The “new dawn” that Ms Aung Sang Suu Kyi had seen for Myanmar last May, after her release from house arrest, has long since become the common day. Myanmar’s icon of democracy is back in “protective custody” again. With her are 17 officials of her party, the National League for Democracy, including its vice chairman, Mr U Tin Oo. It is now feared that both Ms Suu Kyi and Mr Tin Oo may be suffering from injuries. Ms Suu Kyi had spent the last month touring north and central Burma, attracting enthusiastic popular support with her indomitable eloquence. Exactly a year into her “freedom”, the junta has caught up with her again. The government has taken her in, after what appears to be a got-up clash between the NLD and the Union Solidarity Development Association, a regime-sponsored body that has increasingly taken on a paramilitary character. On the day of her arrest, Ms Suu Kyi had publicly tried to rally her people against the “injustice and one-sided bullying” of the military regime, under the ironically named State Peace and Development Council. “Truth is strength,” she had declared to that gathering, “but strength is not truth.” The NLD’s goal remains that beleaguered thing, democracy, which she understands to be “a system for rights, safety and freedom”.

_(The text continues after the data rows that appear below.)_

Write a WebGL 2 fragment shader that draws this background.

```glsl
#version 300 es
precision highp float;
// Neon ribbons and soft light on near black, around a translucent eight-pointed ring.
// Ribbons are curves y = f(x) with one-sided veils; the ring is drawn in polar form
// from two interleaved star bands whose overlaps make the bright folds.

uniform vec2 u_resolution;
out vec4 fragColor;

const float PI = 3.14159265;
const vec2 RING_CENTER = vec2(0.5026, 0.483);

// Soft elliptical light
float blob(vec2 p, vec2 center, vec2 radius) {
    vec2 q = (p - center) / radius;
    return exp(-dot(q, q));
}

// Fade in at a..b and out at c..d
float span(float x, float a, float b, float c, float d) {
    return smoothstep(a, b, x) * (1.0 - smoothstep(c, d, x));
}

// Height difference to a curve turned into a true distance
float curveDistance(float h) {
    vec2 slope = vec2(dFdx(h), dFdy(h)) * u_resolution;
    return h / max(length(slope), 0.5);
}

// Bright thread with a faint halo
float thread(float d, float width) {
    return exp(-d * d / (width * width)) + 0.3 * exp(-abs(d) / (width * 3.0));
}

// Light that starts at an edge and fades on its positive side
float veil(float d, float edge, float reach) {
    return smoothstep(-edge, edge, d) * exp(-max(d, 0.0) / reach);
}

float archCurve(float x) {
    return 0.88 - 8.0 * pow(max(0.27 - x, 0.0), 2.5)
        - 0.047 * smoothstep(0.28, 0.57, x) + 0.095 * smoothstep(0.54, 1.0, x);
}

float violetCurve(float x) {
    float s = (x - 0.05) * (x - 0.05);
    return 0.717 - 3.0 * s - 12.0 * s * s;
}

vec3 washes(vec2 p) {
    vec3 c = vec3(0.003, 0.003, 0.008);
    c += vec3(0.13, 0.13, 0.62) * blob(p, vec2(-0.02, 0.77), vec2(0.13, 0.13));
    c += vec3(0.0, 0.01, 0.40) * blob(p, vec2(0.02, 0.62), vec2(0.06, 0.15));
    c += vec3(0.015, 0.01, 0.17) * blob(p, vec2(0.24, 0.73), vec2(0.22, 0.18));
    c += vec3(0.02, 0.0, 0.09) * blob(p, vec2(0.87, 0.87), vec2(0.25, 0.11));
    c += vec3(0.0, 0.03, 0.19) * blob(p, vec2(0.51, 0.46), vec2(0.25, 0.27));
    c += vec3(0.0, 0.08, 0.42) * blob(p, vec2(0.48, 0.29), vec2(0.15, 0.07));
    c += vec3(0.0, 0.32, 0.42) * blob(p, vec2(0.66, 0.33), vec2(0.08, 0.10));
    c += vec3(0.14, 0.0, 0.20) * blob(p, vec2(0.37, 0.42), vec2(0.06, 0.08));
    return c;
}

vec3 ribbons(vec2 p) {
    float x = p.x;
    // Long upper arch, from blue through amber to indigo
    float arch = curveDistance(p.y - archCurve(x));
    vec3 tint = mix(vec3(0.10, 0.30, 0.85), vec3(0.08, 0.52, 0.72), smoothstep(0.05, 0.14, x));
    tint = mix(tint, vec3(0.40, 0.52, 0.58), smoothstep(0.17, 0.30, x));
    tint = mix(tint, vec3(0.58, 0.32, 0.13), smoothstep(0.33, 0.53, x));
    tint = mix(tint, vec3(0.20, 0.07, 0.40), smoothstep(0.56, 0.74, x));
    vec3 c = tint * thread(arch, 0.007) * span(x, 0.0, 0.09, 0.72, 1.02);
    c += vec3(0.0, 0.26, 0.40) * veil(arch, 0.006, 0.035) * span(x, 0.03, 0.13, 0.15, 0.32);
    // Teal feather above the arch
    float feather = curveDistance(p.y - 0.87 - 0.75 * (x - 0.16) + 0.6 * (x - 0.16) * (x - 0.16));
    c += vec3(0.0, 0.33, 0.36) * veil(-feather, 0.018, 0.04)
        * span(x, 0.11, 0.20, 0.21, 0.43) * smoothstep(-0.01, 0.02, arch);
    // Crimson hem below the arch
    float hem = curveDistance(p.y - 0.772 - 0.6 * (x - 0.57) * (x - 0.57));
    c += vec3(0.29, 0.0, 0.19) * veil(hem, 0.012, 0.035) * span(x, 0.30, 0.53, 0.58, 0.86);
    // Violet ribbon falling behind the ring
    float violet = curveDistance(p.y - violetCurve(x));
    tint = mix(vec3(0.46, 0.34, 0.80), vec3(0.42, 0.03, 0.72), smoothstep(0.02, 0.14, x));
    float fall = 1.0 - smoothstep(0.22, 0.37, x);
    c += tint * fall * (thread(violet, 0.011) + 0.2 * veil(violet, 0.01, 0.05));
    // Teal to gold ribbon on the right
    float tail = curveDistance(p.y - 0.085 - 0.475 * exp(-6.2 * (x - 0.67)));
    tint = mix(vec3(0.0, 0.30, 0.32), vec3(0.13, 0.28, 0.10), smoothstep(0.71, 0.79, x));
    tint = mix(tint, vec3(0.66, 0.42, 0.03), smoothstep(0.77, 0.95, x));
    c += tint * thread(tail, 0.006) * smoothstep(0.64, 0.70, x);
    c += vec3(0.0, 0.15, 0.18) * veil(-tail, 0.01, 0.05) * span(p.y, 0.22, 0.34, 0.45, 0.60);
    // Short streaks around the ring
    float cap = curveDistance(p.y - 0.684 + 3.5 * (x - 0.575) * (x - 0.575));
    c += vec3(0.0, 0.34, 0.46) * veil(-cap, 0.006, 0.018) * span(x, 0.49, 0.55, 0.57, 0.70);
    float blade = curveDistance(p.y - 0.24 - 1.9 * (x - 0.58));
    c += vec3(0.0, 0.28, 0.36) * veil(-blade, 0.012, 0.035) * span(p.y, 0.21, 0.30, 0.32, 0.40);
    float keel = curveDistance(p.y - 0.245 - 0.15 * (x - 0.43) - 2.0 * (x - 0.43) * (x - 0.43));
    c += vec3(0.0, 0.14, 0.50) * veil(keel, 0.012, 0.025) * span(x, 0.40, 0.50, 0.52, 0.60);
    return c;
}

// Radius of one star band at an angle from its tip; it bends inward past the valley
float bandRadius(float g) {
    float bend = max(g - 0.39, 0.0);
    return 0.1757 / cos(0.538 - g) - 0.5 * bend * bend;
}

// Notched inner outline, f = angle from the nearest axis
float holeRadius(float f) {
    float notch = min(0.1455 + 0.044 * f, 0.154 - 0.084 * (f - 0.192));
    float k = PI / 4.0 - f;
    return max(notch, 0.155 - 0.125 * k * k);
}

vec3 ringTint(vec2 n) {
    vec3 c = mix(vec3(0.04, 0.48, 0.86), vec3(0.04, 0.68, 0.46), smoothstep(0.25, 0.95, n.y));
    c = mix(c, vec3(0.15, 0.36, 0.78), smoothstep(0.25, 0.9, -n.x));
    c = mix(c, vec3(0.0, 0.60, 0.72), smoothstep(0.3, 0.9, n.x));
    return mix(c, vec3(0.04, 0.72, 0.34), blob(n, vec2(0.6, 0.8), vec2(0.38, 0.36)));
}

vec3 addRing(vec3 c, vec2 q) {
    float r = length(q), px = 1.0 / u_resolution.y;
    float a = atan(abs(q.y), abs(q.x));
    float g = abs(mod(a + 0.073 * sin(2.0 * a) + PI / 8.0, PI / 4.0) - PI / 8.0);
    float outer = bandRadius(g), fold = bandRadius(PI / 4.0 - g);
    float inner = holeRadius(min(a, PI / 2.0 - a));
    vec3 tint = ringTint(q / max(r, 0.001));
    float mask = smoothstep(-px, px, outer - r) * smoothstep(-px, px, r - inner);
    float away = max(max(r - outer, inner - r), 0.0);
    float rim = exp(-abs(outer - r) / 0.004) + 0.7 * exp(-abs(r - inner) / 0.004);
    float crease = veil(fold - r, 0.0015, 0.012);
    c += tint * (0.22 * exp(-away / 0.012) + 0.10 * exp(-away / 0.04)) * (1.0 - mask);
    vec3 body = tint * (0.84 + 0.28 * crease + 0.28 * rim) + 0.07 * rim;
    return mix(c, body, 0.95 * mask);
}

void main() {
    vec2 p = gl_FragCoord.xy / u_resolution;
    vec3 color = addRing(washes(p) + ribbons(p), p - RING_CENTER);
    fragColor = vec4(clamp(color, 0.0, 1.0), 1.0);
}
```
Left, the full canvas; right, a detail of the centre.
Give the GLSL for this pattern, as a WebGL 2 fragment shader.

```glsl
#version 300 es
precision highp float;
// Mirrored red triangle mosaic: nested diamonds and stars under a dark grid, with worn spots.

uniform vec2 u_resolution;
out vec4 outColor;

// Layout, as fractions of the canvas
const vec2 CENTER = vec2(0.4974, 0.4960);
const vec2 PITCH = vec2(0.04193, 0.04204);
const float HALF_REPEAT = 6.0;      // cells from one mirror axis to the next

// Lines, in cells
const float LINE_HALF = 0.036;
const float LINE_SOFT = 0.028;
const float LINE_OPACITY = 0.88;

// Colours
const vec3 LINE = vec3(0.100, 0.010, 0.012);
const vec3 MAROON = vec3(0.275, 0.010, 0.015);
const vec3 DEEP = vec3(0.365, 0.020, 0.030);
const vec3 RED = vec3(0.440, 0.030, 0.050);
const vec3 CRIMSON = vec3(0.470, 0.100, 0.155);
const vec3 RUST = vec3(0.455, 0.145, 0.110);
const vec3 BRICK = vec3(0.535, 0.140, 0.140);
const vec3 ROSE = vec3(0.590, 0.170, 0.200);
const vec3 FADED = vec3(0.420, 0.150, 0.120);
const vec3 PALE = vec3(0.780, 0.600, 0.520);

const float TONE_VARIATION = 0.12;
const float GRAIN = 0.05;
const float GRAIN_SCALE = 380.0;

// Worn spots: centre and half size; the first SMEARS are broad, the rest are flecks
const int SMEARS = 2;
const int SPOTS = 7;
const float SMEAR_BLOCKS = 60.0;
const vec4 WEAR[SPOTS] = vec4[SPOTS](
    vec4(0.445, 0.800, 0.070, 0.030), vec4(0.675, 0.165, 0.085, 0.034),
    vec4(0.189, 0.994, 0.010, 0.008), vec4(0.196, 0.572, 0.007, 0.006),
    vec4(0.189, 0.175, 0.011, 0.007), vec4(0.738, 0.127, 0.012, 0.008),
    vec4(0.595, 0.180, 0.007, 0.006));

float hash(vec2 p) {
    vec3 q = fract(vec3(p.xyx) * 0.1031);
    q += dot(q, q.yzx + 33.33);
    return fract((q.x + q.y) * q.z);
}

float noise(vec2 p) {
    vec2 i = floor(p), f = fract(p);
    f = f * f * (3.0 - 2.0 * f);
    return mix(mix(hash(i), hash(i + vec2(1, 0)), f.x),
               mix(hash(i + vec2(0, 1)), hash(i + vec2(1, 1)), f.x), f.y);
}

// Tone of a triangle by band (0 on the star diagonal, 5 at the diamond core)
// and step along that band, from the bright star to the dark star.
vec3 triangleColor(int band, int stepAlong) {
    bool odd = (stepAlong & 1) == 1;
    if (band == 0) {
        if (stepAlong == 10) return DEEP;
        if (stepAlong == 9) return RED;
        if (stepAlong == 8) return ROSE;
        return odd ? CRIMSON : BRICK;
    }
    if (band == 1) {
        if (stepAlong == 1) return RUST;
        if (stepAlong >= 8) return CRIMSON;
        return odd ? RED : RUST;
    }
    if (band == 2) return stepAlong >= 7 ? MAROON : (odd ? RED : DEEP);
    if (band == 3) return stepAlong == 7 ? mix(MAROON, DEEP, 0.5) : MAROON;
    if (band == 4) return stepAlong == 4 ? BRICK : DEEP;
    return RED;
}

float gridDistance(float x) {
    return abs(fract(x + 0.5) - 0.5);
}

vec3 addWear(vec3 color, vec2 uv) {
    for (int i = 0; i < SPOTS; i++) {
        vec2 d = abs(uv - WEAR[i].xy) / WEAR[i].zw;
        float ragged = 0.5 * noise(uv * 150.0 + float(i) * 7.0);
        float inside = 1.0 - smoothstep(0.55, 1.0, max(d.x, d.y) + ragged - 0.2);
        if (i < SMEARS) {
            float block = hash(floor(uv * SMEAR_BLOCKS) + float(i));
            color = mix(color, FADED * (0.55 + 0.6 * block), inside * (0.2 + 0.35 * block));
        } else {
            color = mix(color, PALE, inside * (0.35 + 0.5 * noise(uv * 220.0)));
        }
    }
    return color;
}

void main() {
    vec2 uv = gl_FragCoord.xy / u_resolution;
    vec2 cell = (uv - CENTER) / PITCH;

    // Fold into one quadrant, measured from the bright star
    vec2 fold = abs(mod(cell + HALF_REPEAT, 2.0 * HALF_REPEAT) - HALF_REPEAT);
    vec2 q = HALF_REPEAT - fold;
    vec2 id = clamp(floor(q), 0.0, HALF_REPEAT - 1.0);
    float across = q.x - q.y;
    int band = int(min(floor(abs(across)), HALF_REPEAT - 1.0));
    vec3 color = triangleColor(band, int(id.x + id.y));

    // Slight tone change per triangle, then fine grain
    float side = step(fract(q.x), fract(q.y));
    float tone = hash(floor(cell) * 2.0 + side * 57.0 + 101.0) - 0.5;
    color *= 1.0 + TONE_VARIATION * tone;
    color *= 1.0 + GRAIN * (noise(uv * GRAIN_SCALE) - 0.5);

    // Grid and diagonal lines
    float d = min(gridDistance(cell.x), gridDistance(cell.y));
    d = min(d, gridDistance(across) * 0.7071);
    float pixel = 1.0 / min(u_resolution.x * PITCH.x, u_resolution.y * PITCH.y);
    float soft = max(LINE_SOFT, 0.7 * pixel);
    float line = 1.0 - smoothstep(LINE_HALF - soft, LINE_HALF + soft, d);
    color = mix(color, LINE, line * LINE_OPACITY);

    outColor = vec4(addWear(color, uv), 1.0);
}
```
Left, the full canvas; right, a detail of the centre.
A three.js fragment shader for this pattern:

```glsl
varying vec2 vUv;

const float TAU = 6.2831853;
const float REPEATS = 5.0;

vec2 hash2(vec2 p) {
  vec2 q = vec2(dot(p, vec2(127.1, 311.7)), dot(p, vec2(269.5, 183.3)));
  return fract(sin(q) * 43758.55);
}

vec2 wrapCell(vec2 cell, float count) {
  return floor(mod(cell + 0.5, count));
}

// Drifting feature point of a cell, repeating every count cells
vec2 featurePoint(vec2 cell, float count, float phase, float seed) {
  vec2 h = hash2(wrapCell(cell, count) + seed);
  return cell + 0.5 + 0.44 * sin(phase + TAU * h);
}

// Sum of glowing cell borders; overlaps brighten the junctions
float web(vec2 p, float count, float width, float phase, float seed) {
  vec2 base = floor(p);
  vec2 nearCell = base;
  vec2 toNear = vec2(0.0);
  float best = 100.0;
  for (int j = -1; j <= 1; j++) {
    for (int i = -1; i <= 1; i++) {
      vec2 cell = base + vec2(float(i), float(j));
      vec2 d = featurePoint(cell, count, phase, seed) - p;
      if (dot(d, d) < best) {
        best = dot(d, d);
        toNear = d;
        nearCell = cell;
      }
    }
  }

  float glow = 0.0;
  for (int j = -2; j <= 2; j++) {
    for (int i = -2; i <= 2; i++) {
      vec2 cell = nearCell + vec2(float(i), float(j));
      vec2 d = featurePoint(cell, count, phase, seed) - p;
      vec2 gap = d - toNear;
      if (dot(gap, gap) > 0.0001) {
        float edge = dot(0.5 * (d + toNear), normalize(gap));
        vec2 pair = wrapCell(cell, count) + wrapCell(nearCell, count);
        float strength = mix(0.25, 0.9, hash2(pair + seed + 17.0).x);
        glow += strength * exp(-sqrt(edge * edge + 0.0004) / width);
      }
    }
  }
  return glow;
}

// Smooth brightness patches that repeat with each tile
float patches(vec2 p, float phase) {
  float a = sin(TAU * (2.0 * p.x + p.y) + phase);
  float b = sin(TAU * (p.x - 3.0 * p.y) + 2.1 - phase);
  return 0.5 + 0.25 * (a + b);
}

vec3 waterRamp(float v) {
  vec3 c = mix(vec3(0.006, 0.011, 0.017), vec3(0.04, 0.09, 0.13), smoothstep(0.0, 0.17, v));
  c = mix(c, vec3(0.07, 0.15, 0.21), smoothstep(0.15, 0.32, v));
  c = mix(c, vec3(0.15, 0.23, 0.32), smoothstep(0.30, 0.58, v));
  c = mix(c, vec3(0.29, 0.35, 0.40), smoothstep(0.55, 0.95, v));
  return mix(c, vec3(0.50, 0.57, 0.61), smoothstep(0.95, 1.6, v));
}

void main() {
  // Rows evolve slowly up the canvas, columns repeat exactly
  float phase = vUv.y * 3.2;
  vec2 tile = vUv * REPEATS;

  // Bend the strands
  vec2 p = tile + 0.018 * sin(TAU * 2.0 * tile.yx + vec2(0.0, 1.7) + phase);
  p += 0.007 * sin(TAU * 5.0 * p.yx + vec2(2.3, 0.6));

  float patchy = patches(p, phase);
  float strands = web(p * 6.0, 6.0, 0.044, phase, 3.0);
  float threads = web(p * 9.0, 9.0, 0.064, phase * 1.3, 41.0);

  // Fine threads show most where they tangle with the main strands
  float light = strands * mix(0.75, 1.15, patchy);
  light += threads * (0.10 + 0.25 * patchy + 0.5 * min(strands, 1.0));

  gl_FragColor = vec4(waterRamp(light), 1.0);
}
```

None of these exists in Myanmar today. Colleges and universities were completely shut down by the government, in an attempt to break the back of the student-led activism for democracy. But these have partially opened on the eve of the visit of the United Nations envoy. Mr Razali Ismail, who had overseen the earlier talks between Ms Suu Kyi and the general, will demand her release and the government’s commitment to a “genuine process of national reconciliation”. As new sanctions against Myanmar are being pondered by the United States of America, it might be recalled that Myanmar is a resource-rich country which suffers from abject rural poverty and serious macroeconomic imbalances, in spite of the military regime’s attempts to liberalize the economy since the Nineties. There have been repeated violence against Muslims, sometimes led by robed Buddhist monks; there are still more than a thousand political prisoners, victims of the worst kinds of human rights abuse; and the size of the black market and illegal border trade is twice the official economy. Myanmar remains the world’s second largest producer of illicit opium, and has the largest number of child soldiers in the world in its national army and opposition outfits. It is a testimony to Ms Suu Kyi’s mettle that she can still make democracy sound like a possibility in this ravaged nation, just across a border from India.